My pursuit of holiness has been a dynamic and complex process of rising and falling, a process to which I committed right before my 13th birthday.
Back then, I would have described this pursuit in terms of being a good person and doing the right thing. There’s a scripture that says, “Seek first the kingdom of God and His righteousness…” and that was me. I started reading my Bible beyond Sunday mornings, thinking about the meaning of worship songs, and sharing my faith with others.
By high school, several kids had deemed me “the church boy,” one of whom I will call John.
John and I both entered 9th grade together. We had the same homeroom, and we both took a lot of art classes together throughout high school. He and I had many conversations about all kinds of things, and sometimes we would talk about religion and faith.
Thing was John was not a Christian. He was undecided about what he really believed. I knew he had some interest in Christianity as well as Islam—beyond that, I just knew he was what he was.
Over time, our friendship grew, and I recall a defining conversation in our relationship. Upon graduating from high school, John said some really nice things to me. I can’t remember all of what he said, but I feel like he said that he looked up to me, admired me, and was grateful that we’d become friends.
I vividly recall him telling me two things: 1.) I was his brother and 2.) he had decided to be a Muslim.
I preface that there are not many things that I regret in my life, but my response to him is one of them.
For some reason, my 17 year-old self couldn’t sit with him calling me “brother” and simultaneously being Muslim. I think I was really sensitive about whom I regarded as family then, and I still kind of am. As hurtful as it must have been, I let John know that we were not brothers. I tried to be kind about it, but I basically rejected him. Our friendship pretty much ended then and there.
While in college, something brought John to my mind and heart, and I lamented how I had rejected him. I sent him a Facebook message and asked him to forgive me for treating him as wrongly as I did. He wrote back to me pretty promptly, happy to have heard from me, and he confessed to me that my rejection, in so many ways, had confirmed to him that Christianity was not for him.
My heart sunk.
After a series of messages, we made peace as well as tentative plans to meet up once we were in the same city, but it never happened. And every now and then, I wonder what my relationship with John would have been like if I had replied much differently to his genuine gesture after we graduated.
At the time, I thought I was standing for righteousness and setting myself apart for holiness. I thought I was doing the right thing. I write those words and shake my head.
I don’t think that my initial pursuit of holiness was completely wrong. Admittedly, it wasn’t entirely right either. Though I understood that all of these rules and regulations I was following were out of God’s love, I didn’t have it in me to love John where he was as he was.
This experience really illustrates why I don’t just want to be a good person or do the right thing anymore, what I mean when I say that love and holiness should go together. I know that there are a lot of Christians who are on their own dynamic, fluctuating processes of trying to be holy. I imagine that sometimes they make decisions for the sake of righteousness and unintentionally harm people in ways that can be deep and lasting.

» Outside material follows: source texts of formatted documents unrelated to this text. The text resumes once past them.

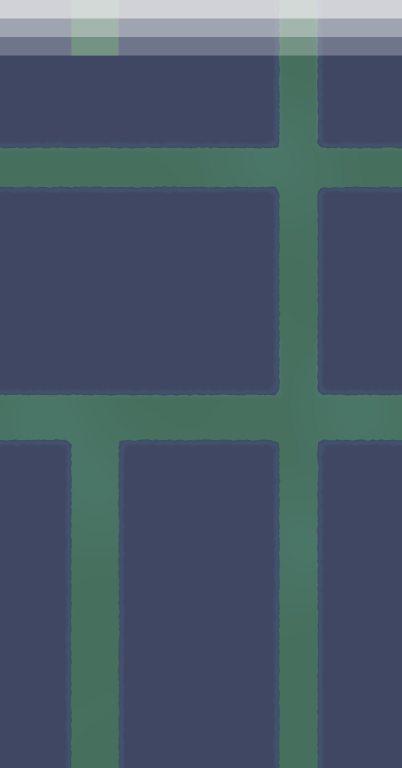
A Shadertoy shader for this pattern:

```glsl
const vec3 GROUND = vec3(0.252, 0.280, 0.388);
const vec3 FRINGE = vec3(0.262, 0.322, 0.428);
const vec3 ROAD = vec3(0.276, 0.436, 0.365);
const vec3 ROAD_GLOW = vec3(0.290, 0.462, 0.405);
const vec3 RIM = vec3(0.315, 0.460, 0.425);
const vec3 CREASE = vec3(0.215, 0.285, 0.355);
const vec3 HAZE = vec3(0.95);

// Roads: centre, half width; lengths are in canvas heights
const vec2 LEFT_ROAD = vec2(0.1237, 0.0308);
const vec2 RIGHT_ROAD = vec2(0.3887, 0.0249);
const vec2 UPPER_ROAD = vec2(0.7819, 0.0254);
const vec2 LOWER_ROAD = vec2(0.4564, 0.0293);
const float CORNER = 0.010;
const float FRINGE_WIDTH = 0.0065;
const float ROUGHNESS = 0.0016;

const float HAZE_STEP = 0.0241;
const float HAZE_ALPHA = 0.27;
const int HAZE_BANDS = 3;

const float GLOW_RADIUS = 0.075;
const vec2 GLOWS[5] = vec2[5](
    vec2(0.355, 0.785), vec2(0.050, 0.464), vec2(0.124, 0.368),
    vec2(0.385, 0.290), vec2(0.460, 0.460));

vec2 hashGradient(vec2 cell) {
    vec3 h = fract(cell.xyx * vec3(0.1031, 0.1030, 0.0973));
    h += dot(h, h.yzx + 33.33);
    float angle = 6.2832 * fract((h.x + h.y) * h.z);
    return vec2(cos(angle), sin(angle));
}

float gradientNoise(vec2 p) {
    vec2 i = floor(p), f = fract(p);
    vec2 u = f * f * f * (f * (f * 6.0 - 15.0) + 10.0);
    vec2 e = vec2(1.0, 0.0);
    float a = dot(hashGradient(i), f);
    float b = dot(hashGradient(i + e.xy), f - e.xy);
    float c = dot(hashGradient(i + e.yx), f - e.yx);
    float d = dot(hashGradient(i + e.xx), f - e.xx);
    return mix(mix(a, b, u.x), mix(c, d, u.x), u.y);
}

float strip(float x, vec2 road) {
    return abs(x - road.x) - road.y;
}

float smoothUnion(float a, float b) {
    float h = max(CORNER - abs(a - b), 0.0) / CORNER;
    return min(a, b) - 0.25 * CORNER * h * h;
}

float coverage(float d, float softness) {
    return 1.0 - smoothstep(-softness, softness, d);
}

void mainImage(out vec4 fragColor, in vec2 fragCoord) {
    float pixel = 1.0 / iResolution.y;
    vec2 p = fragCoord * pixel;

    // Road network
    float across = min(strip(p.y, UPPER_ROAD), strip(p.y, LOWER_ROAD));
    float leftRoad = strip(p.x, LEFT_ROAD);
    float branch = max(leftRoad, p.y - LOWER_ROAD.x);
    float roads = smoothUnion(across, strip(p.x, RIGHT_ROAD));
    roads = smoothUnion(roads, branch);

    // Ragged edges at two scales
    float rough = gradientNoise(p * 170.0) + 0.6 * gradientNoise(p * 60.0 + 7.0);
    float edge = roads + ROUGHNESS * rough;
    float fringeEdge = roads - FRINGE_WIDTH
        + 1.4 * ROUGHNESS * gradientNoise(p * 110.0 + 31.0);

    // Tint drifting along the roads
    float glow = 0.25 * gradientNoise(p * 9.0);
    for (int i = 0; i < 5; i++) {
        vec2 q = (p - GLOWS[i]) / GLOW_RADIUS;
        glow += exp(-dot(q, q));
    }
    vec3 roadColor = mix(ROAD, ROAD_GLOW, clamp(glow, 0.0, 1.0));

    // Pale rim under the upper edge of the crossing roads
    float upperSide = step(UPPER_ROAD.x, p.y)
        + step(LOWER_ROAD.x, p.y) * step(p.y, LOWER_ROAD.x + 0.1);
    float rim = upperSide * smoothstep(-0.006, -0.001, roads);
    roadColor = mix(roadColor, RIM, 0.55 * clamp(rim, 0.0, 1.0));

    // Ground, fringe, crease and road
    vec3 color = mix(GROUND, FRINGE, 0.85 * coverage(fringeEdge, 0.0014 + 0.5 * pixel));
    float crease = coverage(abs(edge - 0.0008) - 0.0007, pixel);
    float roadMask = coverage(edge, 0.8 * pixel);
    color = mix(color, roadColor, roadMask);
    float creaseAlpha = across < 0.01 ? 0.6 : 0.2;
    color = mix(color, CREASE, creaseAlpha * crease * (1.0 - roadMask));

    // Road stub behind the haze
    float hazeBase = 1.0 - float(HAZE_BANDS) * HAZE_STEP;
    float stub = coverage(leftRoad, 0.0015) * coverage(hazeBase - p.y, 0.5 * pixel);
    color = mix(color, ROAD, stub);

    // Stepped haze along the top
    float haze = 0.0;
    for (int i = 0; i < HAZE_BANDS; i++) {
        float base = hazeBase + float(i) * HAZE_STEP;
        haze += HAZE_ALPHA * coverage(base - p.y, 0.5 * pixel);
    }
    fragColor = vec4(mix(color, HAZE, haze), 1.0);
}
```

I know this is true because I have been John too. I’ve been hurt pretty badly by some Christians, and as hurt as I have been, I have done my best to not judge anyone’s intent or discourage anyone from being holy.
Altogether, it makes me wonder what people, especially we Christians, think about when we think about the word “holiness.” I wonder what it would mean if we thought that being holy meant more about loving someone like John rather than rejecting and disconnecting from him because he believed differently.
I know that God has forgiven me for what I did to John and that I have forgiven myself, and I genuinely hope John has forgiven me.
Similarly, I hope that I keep on extending grace and patience to Christians who do to me what I did to John. Not only is this what I would want for myself, but it’s what Jesus has done. Jesus forgave the people that hurt Him as they did it, knowing they didn’t really know what they were doing.
And to a certain extent, there are always moments when we don’t really know what we’re doing even when we think we do. Such is life.
Love Love Love,